WHAT TO DO.
Where a line of the data below has the string "pair", copy that line.

DATASET CONTENT.

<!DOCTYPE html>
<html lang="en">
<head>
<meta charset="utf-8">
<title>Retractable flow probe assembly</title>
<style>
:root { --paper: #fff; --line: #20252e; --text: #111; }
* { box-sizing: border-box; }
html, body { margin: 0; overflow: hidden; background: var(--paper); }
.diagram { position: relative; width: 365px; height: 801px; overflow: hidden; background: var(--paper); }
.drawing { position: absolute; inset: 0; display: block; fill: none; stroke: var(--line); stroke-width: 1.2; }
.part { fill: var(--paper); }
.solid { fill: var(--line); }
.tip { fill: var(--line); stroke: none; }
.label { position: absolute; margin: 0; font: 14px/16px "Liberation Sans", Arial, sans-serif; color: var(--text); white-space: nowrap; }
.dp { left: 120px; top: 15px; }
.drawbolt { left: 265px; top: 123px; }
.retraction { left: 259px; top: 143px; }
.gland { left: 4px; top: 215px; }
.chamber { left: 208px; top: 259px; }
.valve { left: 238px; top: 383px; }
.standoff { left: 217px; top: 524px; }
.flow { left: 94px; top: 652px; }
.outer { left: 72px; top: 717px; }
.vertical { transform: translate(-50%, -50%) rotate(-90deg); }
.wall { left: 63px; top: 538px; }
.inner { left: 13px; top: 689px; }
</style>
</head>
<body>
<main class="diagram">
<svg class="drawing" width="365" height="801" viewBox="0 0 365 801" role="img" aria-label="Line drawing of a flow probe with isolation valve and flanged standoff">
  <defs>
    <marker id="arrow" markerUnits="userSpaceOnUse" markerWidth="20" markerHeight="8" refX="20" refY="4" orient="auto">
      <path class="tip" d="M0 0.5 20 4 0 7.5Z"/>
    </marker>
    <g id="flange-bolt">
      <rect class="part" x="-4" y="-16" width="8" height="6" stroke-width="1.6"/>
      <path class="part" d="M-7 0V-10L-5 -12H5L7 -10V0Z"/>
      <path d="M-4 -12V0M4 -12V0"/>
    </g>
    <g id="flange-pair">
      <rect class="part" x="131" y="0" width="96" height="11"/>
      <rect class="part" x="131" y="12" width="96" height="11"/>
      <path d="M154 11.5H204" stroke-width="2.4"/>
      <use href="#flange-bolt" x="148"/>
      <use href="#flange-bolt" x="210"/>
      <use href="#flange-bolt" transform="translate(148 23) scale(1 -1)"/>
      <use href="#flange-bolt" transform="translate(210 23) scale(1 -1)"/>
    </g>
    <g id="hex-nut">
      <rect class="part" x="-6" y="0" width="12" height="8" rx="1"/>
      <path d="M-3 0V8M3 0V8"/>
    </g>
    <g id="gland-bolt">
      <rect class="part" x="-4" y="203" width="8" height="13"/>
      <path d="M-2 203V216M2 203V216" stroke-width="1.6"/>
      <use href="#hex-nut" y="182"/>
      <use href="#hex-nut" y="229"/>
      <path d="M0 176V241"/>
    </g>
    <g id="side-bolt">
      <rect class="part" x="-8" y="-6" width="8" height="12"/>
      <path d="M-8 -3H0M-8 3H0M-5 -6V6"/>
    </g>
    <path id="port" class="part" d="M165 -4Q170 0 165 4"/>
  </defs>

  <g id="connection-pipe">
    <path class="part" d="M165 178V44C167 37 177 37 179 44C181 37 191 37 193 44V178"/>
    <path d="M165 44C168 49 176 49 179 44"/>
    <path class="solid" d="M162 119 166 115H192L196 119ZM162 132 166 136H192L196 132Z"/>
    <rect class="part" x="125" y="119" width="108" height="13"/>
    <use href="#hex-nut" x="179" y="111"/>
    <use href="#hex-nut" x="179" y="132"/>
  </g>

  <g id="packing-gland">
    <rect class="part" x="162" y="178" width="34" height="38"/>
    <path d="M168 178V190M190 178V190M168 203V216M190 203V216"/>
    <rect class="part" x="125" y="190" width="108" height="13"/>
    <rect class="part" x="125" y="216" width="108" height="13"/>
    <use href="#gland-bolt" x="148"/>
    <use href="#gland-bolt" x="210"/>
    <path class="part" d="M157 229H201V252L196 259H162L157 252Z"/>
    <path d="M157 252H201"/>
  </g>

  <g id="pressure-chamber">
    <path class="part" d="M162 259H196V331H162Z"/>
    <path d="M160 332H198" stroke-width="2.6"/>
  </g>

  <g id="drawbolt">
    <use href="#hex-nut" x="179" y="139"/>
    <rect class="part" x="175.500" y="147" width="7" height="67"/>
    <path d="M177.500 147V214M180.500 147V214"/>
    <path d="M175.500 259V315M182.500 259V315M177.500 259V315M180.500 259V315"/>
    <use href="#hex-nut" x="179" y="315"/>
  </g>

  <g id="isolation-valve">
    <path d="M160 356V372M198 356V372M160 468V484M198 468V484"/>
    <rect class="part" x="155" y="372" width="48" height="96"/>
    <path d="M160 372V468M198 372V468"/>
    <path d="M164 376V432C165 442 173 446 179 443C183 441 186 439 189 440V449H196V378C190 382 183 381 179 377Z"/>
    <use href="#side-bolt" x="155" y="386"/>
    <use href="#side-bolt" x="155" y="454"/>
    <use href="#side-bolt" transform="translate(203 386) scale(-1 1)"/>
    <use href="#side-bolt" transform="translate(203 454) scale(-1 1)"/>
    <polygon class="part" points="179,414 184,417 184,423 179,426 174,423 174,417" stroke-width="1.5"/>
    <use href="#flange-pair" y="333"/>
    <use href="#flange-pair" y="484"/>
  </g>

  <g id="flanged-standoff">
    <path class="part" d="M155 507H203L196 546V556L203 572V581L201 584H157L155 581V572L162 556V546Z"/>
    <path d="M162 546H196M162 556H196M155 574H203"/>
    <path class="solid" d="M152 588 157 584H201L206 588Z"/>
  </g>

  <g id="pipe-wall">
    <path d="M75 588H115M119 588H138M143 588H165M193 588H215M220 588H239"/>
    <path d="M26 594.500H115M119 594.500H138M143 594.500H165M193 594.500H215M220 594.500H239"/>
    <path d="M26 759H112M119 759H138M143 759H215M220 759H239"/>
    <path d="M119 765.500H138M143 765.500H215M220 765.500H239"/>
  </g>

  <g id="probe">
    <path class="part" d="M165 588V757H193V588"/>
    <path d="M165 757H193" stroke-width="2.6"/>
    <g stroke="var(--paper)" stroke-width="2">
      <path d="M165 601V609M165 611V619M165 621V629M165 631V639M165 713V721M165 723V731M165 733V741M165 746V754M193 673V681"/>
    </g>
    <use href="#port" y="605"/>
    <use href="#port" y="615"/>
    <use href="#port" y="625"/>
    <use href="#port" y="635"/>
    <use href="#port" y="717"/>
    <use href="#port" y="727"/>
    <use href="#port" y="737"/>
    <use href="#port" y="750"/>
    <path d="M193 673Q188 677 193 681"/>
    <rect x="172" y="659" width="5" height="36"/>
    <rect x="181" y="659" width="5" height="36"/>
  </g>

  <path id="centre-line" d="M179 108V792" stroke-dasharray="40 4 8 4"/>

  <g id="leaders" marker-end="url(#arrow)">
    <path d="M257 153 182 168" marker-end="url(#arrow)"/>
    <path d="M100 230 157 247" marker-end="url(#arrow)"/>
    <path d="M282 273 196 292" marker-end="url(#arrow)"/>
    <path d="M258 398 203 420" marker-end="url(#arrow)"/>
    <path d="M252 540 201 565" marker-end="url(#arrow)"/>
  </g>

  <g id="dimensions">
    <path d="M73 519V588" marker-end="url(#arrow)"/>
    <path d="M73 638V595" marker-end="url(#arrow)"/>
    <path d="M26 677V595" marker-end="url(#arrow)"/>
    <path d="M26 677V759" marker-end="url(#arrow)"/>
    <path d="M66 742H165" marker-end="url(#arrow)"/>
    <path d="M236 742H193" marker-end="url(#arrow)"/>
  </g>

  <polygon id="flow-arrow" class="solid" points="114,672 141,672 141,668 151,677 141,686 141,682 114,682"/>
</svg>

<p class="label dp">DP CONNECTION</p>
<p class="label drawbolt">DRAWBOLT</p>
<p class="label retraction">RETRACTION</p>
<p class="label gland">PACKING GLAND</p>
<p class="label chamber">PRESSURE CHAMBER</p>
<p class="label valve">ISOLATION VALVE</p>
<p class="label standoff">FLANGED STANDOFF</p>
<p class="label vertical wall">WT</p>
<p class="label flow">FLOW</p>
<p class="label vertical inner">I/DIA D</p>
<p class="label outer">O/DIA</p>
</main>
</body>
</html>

WRITTEN ANSWER.
    <g id="flange-pair">
    <use href="#flange-pair" y="333"/>
    <use href="#flange-pair" y="484"/>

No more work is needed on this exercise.